(Stored data)
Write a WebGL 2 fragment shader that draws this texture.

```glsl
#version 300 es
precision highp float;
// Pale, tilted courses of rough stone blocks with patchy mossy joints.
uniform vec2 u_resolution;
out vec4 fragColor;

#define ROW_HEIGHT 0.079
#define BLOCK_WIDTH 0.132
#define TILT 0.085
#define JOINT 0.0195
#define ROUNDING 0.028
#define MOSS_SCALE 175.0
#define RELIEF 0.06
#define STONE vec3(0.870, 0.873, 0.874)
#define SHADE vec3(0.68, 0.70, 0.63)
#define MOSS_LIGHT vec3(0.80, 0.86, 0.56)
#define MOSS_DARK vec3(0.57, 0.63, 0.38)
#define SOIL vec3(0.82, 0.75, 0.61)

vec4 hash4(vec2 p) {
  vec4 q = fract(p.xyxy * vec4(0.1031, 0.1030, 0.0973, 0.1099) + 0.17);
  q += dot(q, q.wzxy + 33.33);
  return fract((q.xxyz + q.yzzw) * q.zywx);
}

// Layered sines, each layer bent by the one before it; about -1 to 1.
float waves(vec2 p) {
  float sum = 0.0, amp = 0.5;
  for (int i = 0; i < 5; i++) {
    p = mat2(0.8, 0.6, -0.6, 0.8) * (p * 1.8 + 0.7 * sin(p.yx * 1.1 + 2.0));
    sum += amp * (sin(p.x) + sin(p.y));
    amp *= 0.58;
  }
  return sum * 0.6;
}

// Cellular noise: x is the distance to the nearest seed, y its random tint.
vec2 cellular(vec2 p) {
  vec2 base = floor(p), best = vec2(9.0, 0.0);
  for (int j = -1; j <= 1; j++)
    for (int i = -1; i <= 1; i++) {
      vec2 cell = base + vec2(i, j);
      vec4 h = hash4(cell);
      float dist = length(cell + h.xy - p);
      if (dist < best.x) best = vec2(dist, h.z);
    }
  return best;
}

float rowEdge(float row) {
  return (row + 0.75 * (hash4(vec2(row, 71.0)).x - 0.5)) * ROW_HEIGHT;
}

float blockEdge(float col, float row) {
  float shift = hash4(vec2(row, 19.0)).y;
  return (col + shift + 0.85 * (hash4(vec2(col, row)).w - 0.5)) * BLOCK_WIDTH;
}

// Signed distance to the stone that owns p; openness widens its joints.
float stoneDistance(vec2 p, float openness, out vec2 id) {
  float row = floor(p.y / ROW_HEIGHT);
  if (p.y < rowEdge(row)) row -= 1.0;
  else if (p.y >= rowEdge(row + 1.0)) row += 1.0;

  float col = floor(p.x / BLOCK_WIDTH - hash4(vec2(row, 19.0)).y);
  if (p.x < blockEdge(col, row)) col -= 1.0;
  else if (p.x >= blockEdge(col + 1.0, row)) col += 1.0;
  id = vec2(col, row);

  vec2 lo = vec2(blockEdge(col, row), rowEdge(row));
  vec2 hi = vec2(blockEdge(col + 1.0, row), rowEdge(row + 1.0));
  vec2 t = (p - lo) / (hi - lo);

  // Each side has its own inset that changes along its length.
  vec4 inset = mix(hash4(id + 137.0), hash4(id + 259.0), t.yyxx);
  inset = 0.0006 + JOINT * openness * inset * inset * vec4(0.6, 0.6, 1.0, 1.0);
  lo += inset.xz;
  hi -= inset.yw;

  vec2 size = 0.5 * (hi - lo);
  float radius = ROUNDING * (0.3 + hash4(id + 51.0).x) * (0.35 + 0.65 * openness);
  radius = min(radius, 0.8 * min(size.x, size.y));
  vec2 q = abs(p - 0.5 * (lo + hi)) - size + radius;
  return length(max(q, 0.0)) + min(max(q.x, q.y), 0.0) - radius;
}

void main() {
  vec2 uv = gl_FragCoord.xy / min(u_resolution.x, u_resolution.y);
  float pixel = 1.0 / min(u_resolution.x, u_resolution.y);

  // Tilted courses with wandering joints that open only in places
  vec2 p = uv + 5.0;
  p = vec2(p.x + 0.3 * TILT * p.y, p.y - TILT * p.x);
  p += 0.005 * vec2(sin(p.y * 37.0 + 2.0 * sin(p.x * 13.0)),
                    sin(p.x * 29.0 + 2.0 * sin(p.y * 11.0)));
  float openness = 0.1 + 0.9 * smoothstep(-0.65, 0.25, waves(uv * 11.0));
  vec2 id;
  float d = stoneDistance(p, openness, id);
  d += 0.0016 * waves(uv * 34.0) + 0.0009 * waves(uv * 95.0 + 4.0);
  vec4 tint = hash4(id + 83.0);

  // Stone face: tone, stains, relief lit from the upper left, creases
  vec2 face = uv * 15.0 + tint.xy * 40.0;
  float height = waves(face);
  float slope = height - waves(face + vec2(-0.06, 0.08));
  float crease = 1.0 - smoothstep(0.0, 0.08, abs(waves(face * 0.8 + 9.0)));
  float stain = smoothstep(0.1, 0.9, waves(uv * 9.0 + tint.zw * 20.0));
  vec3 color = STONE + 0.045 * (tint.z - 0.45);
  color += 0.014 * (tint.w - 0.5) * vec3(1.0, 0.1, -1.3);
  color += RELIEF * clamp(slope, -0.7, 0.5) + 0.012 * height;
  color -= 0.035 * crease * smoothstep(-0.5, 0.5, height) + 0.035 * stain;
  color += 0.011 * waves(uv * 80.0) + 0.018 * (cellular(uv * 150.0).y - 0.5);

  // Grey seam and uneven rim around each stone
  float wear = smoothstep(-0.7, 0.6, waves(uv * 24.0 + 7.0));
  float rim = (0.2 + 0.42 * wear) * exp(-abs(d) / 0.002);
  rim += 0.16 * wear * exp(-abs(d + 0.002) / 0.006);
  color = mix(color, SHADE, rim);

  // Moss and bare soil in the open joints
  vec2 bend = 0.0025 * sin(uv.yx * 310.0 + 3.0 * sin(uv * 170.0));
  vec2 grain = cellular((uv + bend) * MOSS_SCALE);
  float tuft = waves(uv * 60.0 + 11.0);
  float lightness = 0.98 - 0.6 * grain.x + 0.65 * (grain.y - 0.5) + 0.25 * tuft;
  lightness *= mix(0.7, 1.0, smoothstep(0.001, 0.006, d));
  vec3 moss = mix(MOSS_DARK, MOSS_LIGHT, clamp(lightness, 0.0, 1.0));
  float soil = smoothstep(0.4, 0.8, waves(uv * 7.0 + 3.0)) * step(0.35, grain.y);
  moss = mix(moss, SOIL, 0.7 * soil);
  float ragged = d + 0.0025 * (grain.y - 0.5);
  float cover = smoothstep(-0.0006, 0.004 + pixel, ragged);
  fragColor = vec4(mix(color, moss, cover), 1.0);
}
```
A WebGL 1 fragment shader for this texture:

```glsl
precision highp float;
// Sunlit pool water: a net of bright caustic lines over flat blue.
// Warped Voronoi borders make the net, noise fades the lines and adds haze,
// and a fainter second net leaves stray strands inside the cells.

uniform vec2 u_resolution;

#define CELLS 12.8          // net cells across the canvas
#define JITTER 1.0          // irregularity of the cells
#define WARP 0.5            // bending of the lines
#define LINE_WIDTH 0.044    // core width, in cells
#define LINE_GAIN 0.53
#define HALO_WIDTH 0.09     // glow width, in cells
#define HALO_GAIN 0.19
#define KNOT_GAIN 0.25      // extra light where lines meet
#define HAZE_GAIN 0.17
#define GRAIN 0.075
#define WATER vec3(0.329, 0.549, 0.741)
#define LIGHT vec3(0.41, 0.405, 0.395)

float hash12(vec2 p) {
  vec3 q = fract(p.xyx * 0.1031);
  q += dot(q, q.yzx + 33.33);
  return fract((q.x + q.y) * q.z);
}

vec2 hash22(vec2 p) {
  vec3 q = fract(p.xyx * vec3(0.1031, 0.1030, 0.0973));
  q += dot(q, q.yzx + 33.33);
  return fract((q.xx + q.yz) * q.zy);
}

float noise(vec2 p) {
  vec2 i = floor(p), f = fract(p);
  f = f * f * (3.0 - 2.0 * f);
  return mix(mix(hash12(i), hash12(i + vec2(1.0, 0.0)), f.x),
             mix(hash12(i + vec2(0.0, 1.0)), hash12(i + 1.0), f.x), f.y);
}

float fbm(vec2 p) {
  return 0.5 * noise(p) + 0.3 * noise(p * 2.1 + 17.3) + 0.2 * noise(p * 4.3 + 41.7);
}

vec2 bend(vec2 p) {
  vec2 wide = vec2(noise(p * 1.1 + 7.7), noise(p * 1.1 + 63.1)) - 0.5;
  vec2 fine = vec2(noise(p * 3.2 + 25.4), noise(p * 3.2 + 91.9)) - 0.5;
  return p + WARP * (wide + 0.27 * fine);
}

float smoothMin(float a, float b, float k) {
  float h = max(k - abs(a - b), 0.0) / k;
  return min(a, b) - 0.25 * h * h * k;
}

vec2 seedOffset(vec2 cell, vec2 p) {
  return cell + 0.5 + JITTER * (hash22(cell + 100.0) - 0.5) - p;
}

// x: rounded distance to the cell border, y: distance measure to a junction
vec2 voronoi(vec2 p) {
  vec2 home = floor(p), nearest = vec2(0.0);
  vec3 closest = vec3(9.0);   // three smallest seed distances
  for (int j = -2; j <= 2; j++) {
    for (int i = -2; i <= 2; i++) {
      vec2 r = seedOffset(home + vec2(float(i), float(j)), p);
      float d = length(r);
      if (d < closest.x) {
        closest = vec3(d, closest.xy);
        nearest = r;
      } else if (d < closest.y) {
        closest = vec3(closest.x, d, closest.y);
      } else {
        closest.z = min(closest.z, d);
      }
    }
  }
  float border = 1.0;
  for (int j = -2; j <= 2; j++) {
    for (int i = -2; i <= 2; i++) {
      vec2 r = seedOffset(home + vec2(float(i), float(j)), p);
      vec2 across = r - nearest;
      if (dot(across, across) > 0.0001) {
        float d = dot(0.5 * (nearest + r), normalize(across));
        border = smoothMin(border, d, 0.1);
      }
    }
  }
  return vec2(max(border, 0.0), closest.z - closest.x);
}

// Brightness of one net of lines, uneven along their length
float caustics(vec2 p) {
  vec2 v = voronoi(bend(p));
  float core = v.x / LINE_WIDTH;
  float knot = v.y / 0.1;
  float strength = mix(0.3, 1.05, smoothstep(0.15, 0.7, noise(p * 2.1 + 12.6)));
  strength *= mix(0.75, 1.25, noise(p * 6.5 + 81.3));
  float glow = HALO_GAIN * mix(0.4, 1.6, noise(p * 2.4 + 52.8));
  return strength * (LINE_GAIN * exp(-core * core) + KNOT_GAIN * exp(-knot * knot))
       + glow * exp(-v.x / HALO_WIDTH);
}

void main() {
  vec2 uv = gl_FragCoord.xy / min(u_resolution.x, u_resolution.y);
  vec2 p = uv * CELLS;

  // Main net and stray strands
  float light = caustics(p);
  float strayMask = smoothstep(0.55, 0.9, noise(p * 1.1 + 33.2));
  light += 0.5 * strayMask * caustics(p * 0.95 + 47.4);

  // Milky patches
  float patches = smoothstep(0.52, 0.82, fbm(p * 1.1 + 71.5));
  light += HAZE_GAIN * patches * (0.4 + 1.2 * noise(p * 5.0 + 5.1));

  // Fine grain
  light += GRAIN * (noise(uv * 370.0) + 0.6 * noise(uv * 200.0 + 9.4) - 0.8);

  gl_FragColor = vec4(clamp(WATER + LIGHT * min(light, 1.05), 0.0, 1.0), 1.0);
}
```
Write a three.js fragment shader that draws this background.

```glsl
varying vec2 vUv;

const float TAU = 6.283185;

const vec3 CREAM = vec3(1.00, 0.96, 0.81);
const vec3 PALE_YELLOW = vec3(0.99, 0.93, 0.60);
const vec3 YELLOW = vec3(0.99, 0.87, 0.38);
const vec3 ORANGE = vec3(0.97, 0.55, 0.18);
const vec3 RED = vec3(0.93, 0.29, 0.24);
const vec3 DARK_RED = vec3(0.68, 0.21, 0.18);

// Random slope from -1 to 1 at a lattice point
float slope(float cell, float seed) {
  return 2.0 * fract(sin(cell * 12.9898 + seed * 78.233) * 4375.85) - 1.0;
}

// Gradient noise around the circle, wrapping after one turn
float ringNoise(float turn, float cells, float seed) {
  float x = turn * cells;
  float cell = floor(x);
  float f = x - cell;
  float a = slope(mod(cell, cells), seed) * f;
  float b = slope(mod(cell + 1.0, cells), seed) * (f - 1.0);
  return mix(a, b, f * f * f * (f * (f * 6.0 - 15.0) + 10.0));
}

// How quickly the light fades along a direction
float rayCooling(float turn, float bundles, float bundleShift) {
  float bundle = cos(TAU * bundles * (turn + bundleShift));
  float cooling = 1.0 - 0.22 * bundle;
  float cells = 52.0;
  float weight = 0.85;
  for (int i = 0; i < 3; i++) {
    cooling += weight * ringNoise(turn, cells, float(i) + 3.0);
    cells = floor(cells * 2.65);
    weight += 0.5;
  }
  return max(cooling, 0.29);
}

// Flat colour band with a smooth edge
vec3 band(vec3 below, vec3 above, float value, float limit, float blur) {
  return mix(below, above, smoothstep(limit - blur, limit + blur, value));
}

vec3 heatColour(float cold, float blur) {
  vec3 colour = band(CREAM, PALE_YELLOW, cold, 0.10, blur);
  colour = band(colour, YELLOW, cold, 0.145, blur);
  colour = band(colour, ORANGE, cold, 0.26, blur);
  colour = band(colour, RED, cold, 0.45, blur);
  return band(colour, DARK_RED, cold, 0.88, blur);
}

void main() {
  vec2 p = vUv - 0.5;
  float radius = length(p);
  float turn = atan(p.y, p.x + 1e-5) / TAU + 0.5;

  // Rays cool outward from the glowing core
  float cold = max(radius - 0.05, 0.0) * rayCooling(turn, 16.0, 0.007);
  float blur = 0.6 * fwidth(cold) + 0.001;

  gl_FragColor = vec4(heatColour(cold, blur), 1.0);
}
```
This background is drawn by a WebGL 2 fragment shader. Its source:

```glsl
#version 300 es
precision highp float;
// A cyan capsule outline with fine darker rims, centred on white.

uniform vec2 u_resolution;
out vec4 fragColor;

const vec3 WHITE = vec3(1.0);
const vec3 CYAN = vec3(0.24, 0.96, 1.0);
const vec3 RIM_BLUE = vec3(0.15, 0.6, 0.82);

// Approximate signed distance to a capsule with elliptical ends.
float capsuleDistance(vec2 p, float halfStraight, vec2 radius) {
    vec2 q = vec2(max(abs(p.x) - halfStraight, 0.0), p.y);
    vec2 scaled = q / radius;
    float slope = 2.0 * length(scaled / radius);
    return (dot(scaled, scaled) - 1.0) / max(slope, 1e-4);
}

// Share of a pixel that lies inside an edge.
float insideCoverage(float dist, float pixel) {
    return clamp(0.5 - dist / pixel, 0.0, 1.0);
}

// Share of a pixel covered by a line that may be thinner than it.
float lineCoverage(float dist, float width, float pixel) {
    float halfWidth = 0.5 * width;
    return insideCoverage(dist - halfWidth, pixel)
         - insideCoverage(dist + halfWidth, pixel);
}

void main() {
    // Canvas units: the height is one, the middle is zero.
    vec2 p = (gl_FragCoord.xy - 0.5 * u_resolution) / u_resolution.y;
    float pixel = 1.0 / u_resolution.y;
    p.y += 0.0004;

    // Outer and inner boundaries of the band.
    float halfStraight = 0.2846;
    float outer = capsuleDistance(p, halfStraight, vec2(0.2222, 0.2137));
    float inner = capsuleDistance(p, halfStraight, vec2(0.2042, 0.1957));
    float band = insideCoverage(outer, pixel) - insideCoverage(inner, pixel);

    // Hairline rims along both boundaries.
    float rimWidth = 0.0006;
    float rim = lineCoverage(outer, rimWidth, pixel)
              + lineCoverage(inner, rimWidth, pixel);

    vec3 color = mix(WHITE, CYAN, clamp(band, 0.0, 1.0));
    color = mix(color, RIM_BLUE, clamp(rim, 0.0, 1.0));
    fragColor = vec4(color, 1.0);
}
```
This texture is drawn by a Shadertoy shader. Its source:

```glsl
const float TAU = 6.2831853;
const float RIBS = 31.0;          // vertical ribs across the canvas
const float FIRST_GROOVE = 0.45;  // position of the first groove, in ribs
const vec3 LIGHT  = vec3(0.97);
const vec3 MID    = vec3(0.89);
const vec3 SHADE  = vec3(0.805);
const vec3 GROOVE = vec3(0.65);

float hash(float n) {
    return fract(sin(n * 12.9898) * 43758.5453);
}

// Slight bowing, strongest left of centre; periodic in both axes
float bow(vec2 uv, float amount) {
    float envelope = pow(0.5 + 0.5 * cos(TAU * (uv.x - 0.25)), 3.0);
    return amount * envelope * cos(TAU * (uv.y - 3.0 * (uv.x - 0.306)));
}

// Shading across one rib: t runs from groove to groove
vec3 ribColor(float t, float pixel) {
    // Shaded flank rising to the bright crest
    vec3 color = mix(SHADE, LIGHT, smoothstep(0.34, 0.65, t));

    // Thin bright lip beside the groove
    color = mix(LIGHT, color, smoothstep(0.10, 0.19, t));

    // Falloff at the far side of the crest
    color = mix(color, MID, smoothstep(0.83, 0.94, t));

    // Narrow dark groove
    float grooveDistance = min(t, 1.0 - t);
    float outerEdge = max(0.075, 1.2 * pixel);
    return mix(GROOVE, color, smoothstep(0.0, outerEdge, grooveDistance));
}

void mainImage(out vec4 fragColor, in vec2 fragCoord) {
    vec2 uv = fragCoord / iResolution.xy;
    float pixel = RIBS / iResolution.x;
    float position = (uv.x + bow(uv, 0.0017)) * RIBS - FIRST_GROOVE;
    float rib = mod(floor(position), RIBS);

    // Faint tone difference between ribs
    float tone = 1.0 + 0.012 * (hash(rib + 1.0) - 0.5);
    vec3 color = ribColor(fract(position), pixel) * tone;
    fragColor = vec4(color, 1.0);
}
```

=== WHAT TO PRODUCE ===
All lines in the records above with "closest" need to be found and copied.

=== ANSWER AREA ===
  vec3 closest = vec3(9.0);   // three smallest seed distances
      if (d < closest.x) {
        closest = vec3(d, closest.xy);
      } else if (d < closest.y) {
        closest = vec3(closest.x, d, closest.y);
        closest.z = min(closest.z, d);
  return vec2(max(border, 0.0), closest.z - closest.x);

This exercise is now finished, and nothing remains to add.